Summary "Although the following essay may seem, at first view, to propose nothing to itself but to amuse the public with a philosophical speculation; yet as its object is to establish the unity of the human species, by tracing its varieties to their natural causes, it has an obvious and intimate relation with religion, by bringing in science to confirm the verity of the Mosaic history. It has lately become a kind of cant with certain superficial smatterers in physical science to speak of revealed religion, and of the spirit of piety as being hostile to profound researches into nature, lest they should be found to contradict the dogmas of revelation. We see these men, likewise, with equal ignorance and vanity, contemptuously insinuate that the friends of piety are always ready to rest their opinions, not on well ascertained facts, but on the supposed authority of Heaven, to save them the pains, and the hazard of enquiries so dangerous to contented superstition. These self-dubbed naturalists, vain of their own faint shadow of knowledge, because they know so little, seem to have forgotten the existence of such men as Newton, or Boyle, Bacon or Mede, and a thousand others, equally distinguished for the depth of their enquiries into the mysteries of nature, and for their sublime and fervent piety towards its Author. Genuine philosophy has ever been found the friend of true religion. They are only spurious pretences to science which have wantonly arrayed themselves against the holy scriptures. In a question of that nature which is discussed in the following essay, I would be far from introducing the authority of religion to silence enquiry, and equally far would I be from making it a substitute for proof. I appeal to the evidence of facts, and to conclusions resulting from these facts which I trust every genuine disciple of nature will acknowledge to be legitimately drawn from her own fountain. From Natural Science, which has been cultivated with more than common ardor and success in the present age, she now forms her chief attacks against the doctrines, and the history of religion. And on this quarter she has pressed them with the greatest zeal. While others, therefore, are successfully defending the interior fortresses of religion, and extending her practical sway over the hearts of men, I thought that I might render a valuable service to the cause, by cooperating, in some degree, with those who are defending her outworks, and carrying their attacks into the enemy's camp"--Introduction. (PsycINFO Database Record (c) 2008 APA, all rights reserved)

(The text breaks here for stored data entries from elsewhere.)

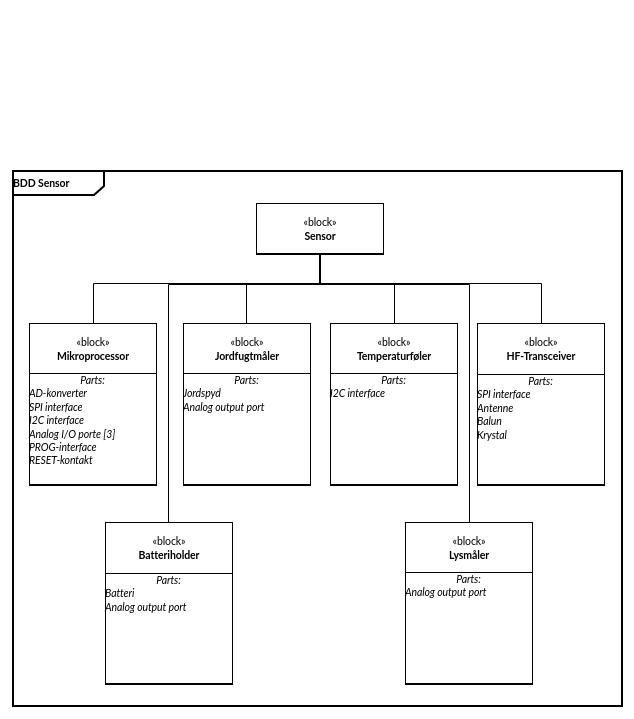
<!DOCTYPE html>
<html lang="da">
<head>
<meta charset="utf-8">
<title>BDD Sensor</title>
<style>
:root { --ink: #000; --paper: #fff; }
* { box-sizing: border-box; margin: 0; padding: 0; }
html, body { width: 634px; height: 719px; overflow: hidden; background: var(--paper); }
.diagram {
  position: relative; width: 634px; height: 719px; color: var(--ink);
  font: 10.5px/13.4px Lato, "Open Sans", sans-serif; letter-spacing: -0.1px; white-space: nowrap;
}
.lines { position: absolute; left: 0; top: 0; fill: none; stroke: var(--ink); }
.frame-title { position: absolute; left: 13px; top: 176px; font-size: 10.5px; line-height: 14px; font-weight: 700; }
.block {
  position: absolute; width: 128px; height: 163px; display: flex; flex-direction: column;
  background: var(--paper); border: 1px solid var(--ink); border-bottom-width: 2px;
}
.block header {
  flex: none; height: 50px; padding-top: 11px; text-align: center;
  line-height: 14px; border-bottom: 1px solid var(--ink);
}
.block h2 { font-size: inherit; font-weight: 700; }
.parts { font-style: italic; margin-left: -1px; }
.parts h3 { font-size: inherit; font-weight: 400; text-align: center; }
.parts ul { list-style: none; }
.sensor { left: 256px; top: 203px; height: 52px; }
.sensor header { border-bottom: 0; }
.mikroprocessor { left: 29px; top: 323px; }
.jordfugt { left: 183px; top: 323px; }
.temperatur { left: 330px; top: 323px; }
.transceiver { left: 477px; top: 323px; }
.transceiver header { height: 51px; }
.batteri { left: 105px; top: 522px; }
.batteri header { height: 51px; }
.lys { left: 405px; top: 522px; }
</style>
</head>
<body>
<main class="diagram">
  <svg class="lines" width="634" height="719" viewBox="0 0 634 719" aria-hidden="true">
    <g class="frame" stroke-width="2">
      <rect x="13" y="171" width="609" height="535"/>
      <path d="M13 195H94L104 186V171"/>
    </g>
    <g class="connectors" stroke-width="1">
      <path d="M93.5 323V283.5H541.5V323"/>
      <path d="M168.5 522V284.5H469.5V522"/>
      <path d="M246.5 323V284M394.5 323V284"/>
      <path d="M320 254V284" stroke-width="2"/>
    </g>
  </svg>

  <h1 class="frame-title">BDD Sensor</h1>

  <section class="block sensor">
    <header><p>«block»</p><h2>Sensor</h2></header>
  </section>

  <section class="block mikroprocessor">
    <header><p>«block»</p><h2>Mikroprocessor</h2></header>
    <div class="parts">
      <h3>Parts:</h3>
      <ul><li>AD-konverter</li><li>SPI interface</li><li>I2C interface</li><li>Analog I/O porte [3]</li><li>PROG-interface</li><li>RESET-kontakt</li></ul>
    </div>
  </section>

  <section class="block jordfugt">
    <header><p>«block»</p><h2>Jordfugtmåler</h2></header>
    <div class="parts">
      <h3>Parts:</h3>
      <ul><li>Jordspyd</li><li>Analog output port</li></ul>
    </div>
  </section>

  <section class="block temperatur">
    <header><p>«block»</p><h2>Temperaturføler</h2></header>
    <div class="parts">
      <h3>Parts:</h3>
      <ul><li>I2C interface</li></ul>
    </div>
  </section>

  <section class="block transceiver">
    <header><p>«block»</p><h2>HF-Transceiver</h2></header>
    <div class="parts">
      <h3>Parts:</h3>
      <ul><li>SPI interface</li><li>Antenne</li><li>Balun</li><li>Krystal</li></ul>
    </div>
  </section>

  <section class="block batteri">
    <header><p>«block»</p><h2>Batteriholder</h2></header>
    <div class="parts">
      <h3>Parts:</h3>
      <ul><li>Batteri</li><li>Analog output port</li></ul>
    </div>
  </section>

  <section class="block lys">
    <header><p>«block»</p><h2>Lysmåler</h2></header>
    <div class="parts">
      <h3>Parts:</h3>
      <ul><li>Analog output port</li></ul>
    </div>
  </section>
</main>
</body>
</html>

Notes "Appendix: Of the natural bravery and fortitude of the American Indians": p. [353]-411
Also issued in print
Subject White, Charles, 1728-1813.
Kames, Henry Home, Lord, 1696-1782. Sketches of the history of man
Human skin color.
Indians, North American.
Form Electronic book
Other Titles Essay on the causes of the variety of complexion and figure in the human species
Strictures on Lord Kaim's discourse on the original diversity of mankind